*Exercise directions*: Determine how many lines in the listing that follows include "width". Answer only with that number.

*Data for this exercise*:
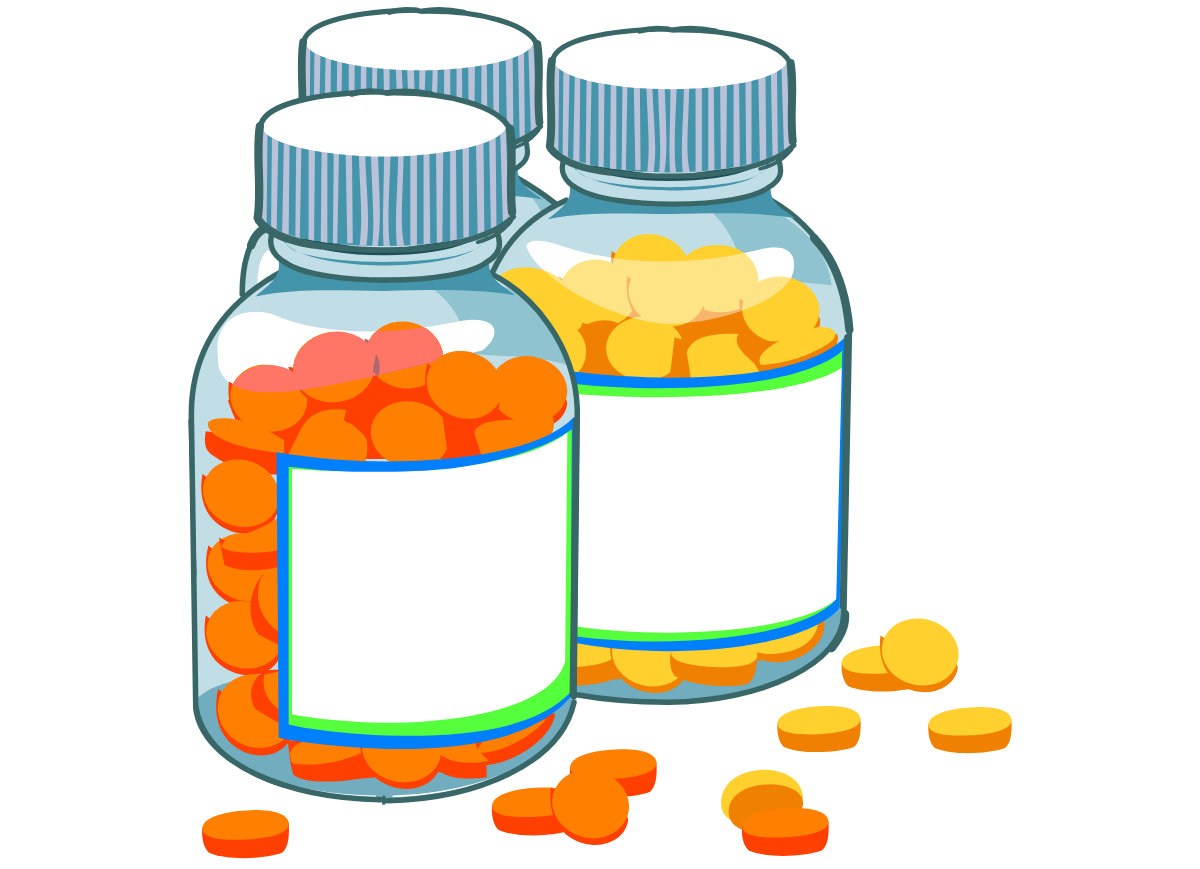
<!DOCTYPE html>
<html lang="en">
<head>
<meta charset="utf-8">
<title>Pill bottles</title>
<style>
:root{
  --paper:#fff;
  --ink:#396767;
  --ink-deep:#1f4f57;
  --glass:#c1dde6;
  --glass-mid:#8fc3d0;
  --glass-base:#71adbf;
  --teal:#4494ac;
  --lavender:#b9c2d8;
  --label-blue:#0080ff;
  --label-green:#55ff3c;
  --orange:#ff8000;
  --red:#ff4000;
  --coral:#ff7566;
  --mauve:#b0686c;
  --yellow:#ffd02e;
  --amber:#f08000;
}
html,body{margin:0;padding:0;background:var(--paper);overflow:hidden}
.canvas{display:block;width:1200px;height:869px;background:var(--paper)}
.orange-pills{--face:var(--orange);--edge:var(--red)}
.yellow-pills{--face:var(--yellow);--edge:var(--amber)}
.face{fill:var(--face)}
.edge{fill:var(--edge)}
.glass{fill:var(--glass)}
.glass-mid{fill:var(--glass-mid)}
.glass-base{fill:var(--glass-base)}
.teal{fill:var(--teal)}
.white{fill:var(--paper)}
.blue{fill:var(--label-blue)}
.green{fill:var(--label-green)}
.ribs{fill:var(--lavender)}
.ink{fill:none;stroke:var(--ink);stroke-width:5;stroke-linecap:round;stroke-linejoin:round}
.ink.bold{stroke-width:7.5}
.ink.fine{stroke-width:3.4}
.sheen{fill:var(--paper);opacity:.42}
</style>
</head>
<body>
<svg class="canvas" viewBox="0 0 1085 785.7" role="img" aria-label="Three pill bottles with blank labels and loose orange and yellow tablets">
<defs>
  <g id="flat-pill">
    <path class="edge" d="M-39-6L39-10C40 4 38 13 33 17C16 23-17 24-33 17C-38 13-40 3-39-6Z"/>
    <path class="face" d="M-39-5C-39-16-15-21 5-21.500C25-22 39-18 39-9C39 0 20 4 0 5C-22 6-39 4-39-5Z"/>
  </g>
  <g id="round-pill">
    <path class="edge" d="M-36-15C-39 12-27 29-6 35C14 40 32 30 34 14L28-6L-28-10Z"/>
    <ellipse class="face" rx="35" ry="30" transform="rotate(14)"/>
  </g>

  <clipPath id="cap-side">
    <path d="M236 112C240 150 454 150 458 112L463 190C452 232 245 234 233 192Z"/>
  </clipPath>
  <g id="cap">
    <path class="teal" d="M236 112C240 150 454 150 458 112L463 190C452 232 245 234 233 192Z"/>
    <g class="ribs" clip-path="url(#cap-side)">
      <path d="M237 110h5l-1 100h-5zM246 110h6l-2 105h-5zM257 110h5l-1 106h-6zM268 110h5l-2 108h-4zM279 110h6l-1 108h-5zM291 110h5l0 110h-6zM302 110h5l-2 110h-4zM312 110h6l1 110h-5z"/>
      <path d="M324 110h6C329 165 336 190 331 224h-6C329 190 324 165 324 110Z"/>
      <path d="M335 110h6C342 170 346 195 341 226h-5C340 195 335 170 335 110Z"/>
      <path d="M347 110h7C353 165 349 200 353 226h-6C345 195 348 165 347 110Z"/>
      <path d="M360 110h5C366 170 360 200 366 224h-7C356 195 361 165 360 110Z"/>
      <path d="M371 110h6l0 115h-6zM383 110h5l1 112h-6zM394 110h7l-1 110h-5zM407 110h5l1 108h-6zM418 110h6l0 108h-5zM430 110h7l1 106h-6zM442 110h6l1 104h-5zM452 110h5l4 100h-6z"/>
    </g>
    <ellipse class="white" cx="347" cy="112.500" rx="111" ry="29"/>
    <path class="ink" d="M236 112C242 94 285 84 345 83M350 84C405 83 452 96 461 117"/>
    <path class="ink bold" d="M235 114C231 140 237 170 233 197M461 116C465 140 460 160 463 192"/>
    <path class="ink" d="M318 85C330 81 340 82 349 84C365 81 380 83 390 85"/>
    <path class="ink" d="M233 195C242 216 290 226 345 226C400 227 447 214 464 196"/>
    <path class="ink fine" d="M232 200C240 212 262 221 290 224M462 200C454 210 446 215 432 219"/>
  </g>
  <g id="neck">
    <path class="teal" d="M252 236C254 251 243 258 231 268C270 260 310 263 347 263C395 262 430 261 466 267C452 257 442 252 442 238Z"/>
    <path class="glass" d="M247 207C241 222 248 231 258 237C285 258 415 258 441 237C452 230 454 222 448 207Z"/>
    <path d="M253 210C255 250 440 250 442 210L437 212L438 218C430 243 265 243 258 219Z" fill="var(--teal)"/>
    <path d="M272 217C300 233 390 234 424 217L345 228Z" fill="var(--ink-deep)" stroke="var(--ink-deep)" stroke-width="3"/>
    <path class="ink" d="M247 208C241 222 248 232 259 238C290 259 415 258 440 237C452 230 454 222 449 208"/>
  </g>

  <clipPath id="front-glass">
    <path d="M252 247C215 268 173 305 173 375L177 640C185 690 260 722 346 723C430 723 505 690 519 635L522 370C520 310 480 265 443 247Z"/>
  </clipPath>
  <clipPath id="right-glass">
    <path d="M513 180C478 195 456 220 444 248L500 300L518 370V628C550 634 575 635 604 635C680 634 752 605 764 560L768 300C766 240 735 198 695 180Z"/>
  </clipPath>
  <path id="front-highlight" d="M197 322C193 292 215 276 246 284C300 308 370 300 418 290C450 285 455 302 436 317C385 328 320 347 268 353C222 359 196 350 197 322Z"/>
  <path id="right-highlight" d="M476 223C478 214 495 218 510 223C570 243 640 238 690 225C718 219 722 236 715 252C700 275 650 292 605 293C550 290 485 250 476 223Z"/>
  <clipPath id="front-highlight-area"><use href="#front-highlight"/></clipPath>
</defs>

<g id="back-bottle">
  <path class="glass" d="M420 140L468 160L508 186L445 262L218 270C219 240 224 215 240 205L300 180Z"/>
  <path class="glass-mid" d="M462 160C485 180 490 190 492 200L508 186Z"/>
  <path class="white" d="M233 262C232 245 235 232 242 226L262 240Z"/>
  <path class="ink" d="M219 266C219 238 225 217 239 206M466 160C480 168 492 176 502 184"/>
  <path class="ink bold" d="M227 222C230 214 234 209 239 207"/>
  <g transform="matrix(.937 0 0 .93 53.900 -68)"><use href="#neck"/><use href="#cap"/></g>
</g>

<g id="right-bottle">
  <g clip-path="url(#right-glass)">
    <rect class="glass" x="440" y="170" width="340" height="470"/>
    <path class="glass-mid" d="M636 185C660 205 668 225 672 250L752 258C748 225 722 200 690 186Z"/>
    <path class="glass-base" d="M515 590C600 570 700 590 768 540V640H515Z"/>
    <use class="white" href="#right-highlight"/>
    <g class="yellow-pills">
      <path class="edge" d="M490 275L560 262L640 262L730 290L757 305L720 335L600 350L515 345Z"/>
      <use href="#round-pill" x="589" y="242"/>
      <use href="#round-pill" x="648" y="252"/>
      <use href="#round-pill" x="541" y="265"/>
      <use href="#round-pill" x="603" y="265"/>
      <ellipse class="face" cx="653" cy="252" rx="33" ry="30" transform="rotate(14 653 252)"/>
      <use href="#round-pill" x="483" y="273"/>
      <ellipse class="face" cx="486" cy="276" rx="44" ry="31" transform="rotate(28 486 276)"/>
      <use href="#round-pill" transform="translate(706 280) rotate(-8)"/>
      <path class="edge" d="M520 300C535 288 550 288 558 292L540 345H522Z"/>
      <ellipse class="face" cx="502" cy="318" rx="28" ry="28"/>
      <ellipse class="face" cx="583" cy="315" rx="35" ry="29"/>
      <path class="edge" d="M610 305C622 310 632 304 639 300L634 307L625 311L620 335L605 345Z"/>
      <path class="face" d="M621 319C625 304 645 301 668 302C660 312 678 325 690 335L682 345H625Z"/>
      <path class="edge" d="M668 305C690 312 725 308 757 302C762 318 735 336 690 342Z"/>
      <path class="face" d="M688 330C680 318 710 303 738 296C755 294 760 302 750 310C732 322 710 329 688 330Z"/>
    </g>
    <use class="sheen" href="#right-highlight"/>
    <g class="yellow-pills">
      <path class="edge" d="M515 570L745 560C750 585 715 605 690 597L560 614L515 618Z"/>
      <use href="#flat-pill" x="519" y="598"/>
      <use href="#round-pill" transform="translate(588 591) scale(1 .98)"/>
      <use href="#flat-pill" transform="translate(645 598) rotate(6)"/>
      <path class="face" d="M660 575L740 560C740 585 710 595 684 590L660 592Z"/>
    </g>
  </g>
  <g id="right-label">
    <path class="blue" d="M518 336C600 346 725 346 765 304L759 550C727 587 605 598 518 581Z"/>
    <path class="green" d="M518 347C600 356 722 352 762 317L757 541C725 578 605 587 518 575Z"/>
    <path class="white" d="M518 356C600 363 720 360 762 332L757 541C725 571 605 579 518 566Z"/>
    <path d="M763 318L757.500 546" fill="none" stroke="var(--label-blue)" stroke-width="3"/>
  </g>
  <path class="ink" d="M512 181C478 196 457 220 445 247M697 181C735 203 763 240 768 300L763 555C762 600 690 634 604 635C575 635 548 633 520 628"/>
  <path class="ink bold" d="M736 215C756 236 765 264 768 298M764 555C765 568 758 578 752 586"/>
  <path class="ink bold" d="M766 305L762 548" style="stroke-width:5.500"/>
  <g transform="matrix(.955 0 0 .93 274.600 -51)"><use href="#neck"/><use href="#cap"/></g>
</g>

<g id="front-bottle">
  <g clip-path="url(#front-glass)">
    <rect class="glass" x="170" y="240" width="360" height="490"/>
    <path class="glass-mid" d="M388 259C412 275 420 295 424 320C455 322 490 322 512 330C505 300 480 272 460 260Z"/>
    <path class="glass-base" d="M176 634C190 618 220 611 260 611L522 630V730H200C185 700 178 670 176 634Z"/>
    <path d="M182 662C205 700 265 718 340 720M355 720C420 718 485 698 509 658" fill="none" stroke="var(--paper)" stroke-width="1.500"/>
    <use class="white" href="#front-highlight"/>
    <g class="orange-pills">
      <path class="edge" d="M206 362L270 342L400 330L500 345L500 385L440 415L260 415L215 385Z"/>
      <g id="upper-pills">
        <use href="#round-pill" x="366" y="321"/>
        <use href="#round-pill" x="243" y="360"/>
        <use href="#round-pill" transform="translate(302 332) rotate(-22) scale(1.060)"/>
        <use href="#round-pill" transform="translate(478 352) rotate(-4)"/>
        <use href="#round-pill" transform="translate(420 348) rotate(8)"/>
      </g>
      <g clip-path="url(#front-highlight-area)">
        <g style="--face:var(--coral);--edge:var(--mauve)">
          <use href="#round-pill" x="366" y="321"/>
          <ellipse cx="243" cy="360" rx="36" ry="30" fill="var(--coral)"/>
          <ellipse class="face" cx="303" cy="332" rx="38" ry="32" transform="rotate(-10 303 332)"/>
          <path d="M340 320C344 326 344 333 342 340L337 336Z" fill="var(--mauve)"/>
        </g>
        <use href="#round-pill" transform="translate(420 348) rotate(8)"/>
      </g>
      <path class="face" d="M272 388C280 372 298 368 313 371C309 383 331 388 333 402L330 422H255Z"/>
      <path class="edge" d="M313 371C325 373 336 368 344 359L345 367L337 373L333 416L331 390C327 384 316 384 311 380Z"/>
      <ellipse class="face" cx="371" cy="393" rx="36" ry="30" transform="rotate(12 371 393)"/>
      <path class="edge" d="M400 376C415 383 440 385 452 374L430 412H405Z"/>
      <path class="face" d="M429 392C430 380 455 379 478 379L499 374C503 386 500 394 492 400L436 414Z"/>
      <path class="edge" d="M186 390C184 402 186 408 193 412C210 424 232 430 254 429V398Z"/>
      <path class="face" d="M188 382C195 375 222 378 240 388L257 398V410C230 408 186 398 188 382Z"/>

      <use href="#round-pill" transform="translate(218 446) rotate(4)"/>
      <use href="#round-pill" transform="translate(222 513) rotate(8)"/>
      <path class="edge" d="M198 486C215 496 238 490 254 482V512C235 518 215 516 203 511Z"/>
      <path class="face" d="M204 488C225 482 240 477 254 466V497C230 502 204 500 200 494Z"/>
      <use href="#round-pill" transform="translate(221 574) rotate(4)"/>
      <path class="edge" d="M237 520C224 536 223 560 234 574L256 585V520Z"/>
      <path class="face" d="M236 522C230 540 233 560 256 574V510Z"/>
      <use href="#round-pill" transform="translate(232 643) rotate(6) scale(1.020 1.090)"/>
      <path class="edge" d="M241 606C226 612 223 632 232 642L256 656V605Z"/>
      <path class="face" d="M239 610C236 624 243 637 257 644V606Z"/>
      <path class="edge" d="M260 670L502 645C500 665 470 688 440 692L440 703C420 705 408 704 398 698L325 704C300 708 272 708 265 700C262 690 262 682 260 670Z"/>
      <path class="face" d="M262 682C265 665 310 660 345 668C330 685 290 695 264 690Z"/>
      <use href="#round-pill" transform="translate(363 677) scale(1.030 1)"/>
      <path class="face" d="M382 668L430 665C428 678 436 681 442 688C420 692 404 689 396 680Z"/>
      <path class="face" d="M430 680C445 684 480 668 494 650L440 665Z"/>
    </g>
  </g>
  <g id="front-label">
    <path class="blue" d="M250 409C300 417 345 419 388 416C450 412 497 400 519 377L518 628C485 668 420 679 345 677C305 675 275 672 252 667Z"/>
    <path class="green" d="M261 422C310 428 365 430 408 424C450 418 495 405 517 388L516 626C485 658 425 667 350 665C310 663 282 660 261 655Z"/>
    <path class="white" d="M264 424C310 427 365 428 408 423.500C450 418 490 409 513 391L511 598C500 636 430 653 350 653.500C315 653 285 650 264 646Z"/>
  </g>
  <path class="ink" d="M252 247C215 268 173 305 173 375L177 640C183 690 260 722 344 723M350 724C432 722 507 690 519 635M519 630L522 370C520 310 480 265 443 247"/>
  <path class="ink fine" d="M347 721V726M172 380L176 520M178 640C184 672 216 700 262 712"/>
  <path class="ink" d="M521 380L518 628" style="stroke-width:6"/>
  <use href="#neck"/>
  <use href="#cap"/>
</g>

<g id="loose-pills">
  <g class="yellow-pills">
    <use href="#flat-pill" transform="translate(799 604) scale(.97)"/>
    <use href="#round-pill" transform="translate(832 589.500)"/>
    <use href="#flat-pill" transform="translate(740.500 659) scale(.96)"/>
    <use href="#flat-pill" transform="translate(877 660) scale(.96)"/>
    <path class="face" d="M652 726C652 707 670 696 692 696C714 697 727 708 726 724L700 742L660 741C655 738 652 733 652 726Z"/>
    <path class="edge" d="M659 736C657 718 677 709 698 709C716 710 727 717 726 728C722 746 698 754 678 752C667 750 660 745 659 736Z"/>
  </g>
  <g class="orange-pills">
    <use href="#flat-pill" x="222" y="754"/>
    <use href="#flat-pill" x="554.500" y="699"/>
    <use href="#flat-pill" x="484" y="733.500"/>
    <use href="#round-pill" transform="translate(534 727) scale(1 1.020)"/>
    <use href="#flat-pill" x="710" y="752"/>
  </g>
</g>
</svg>
</body>
</html>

*Exercise output*: 11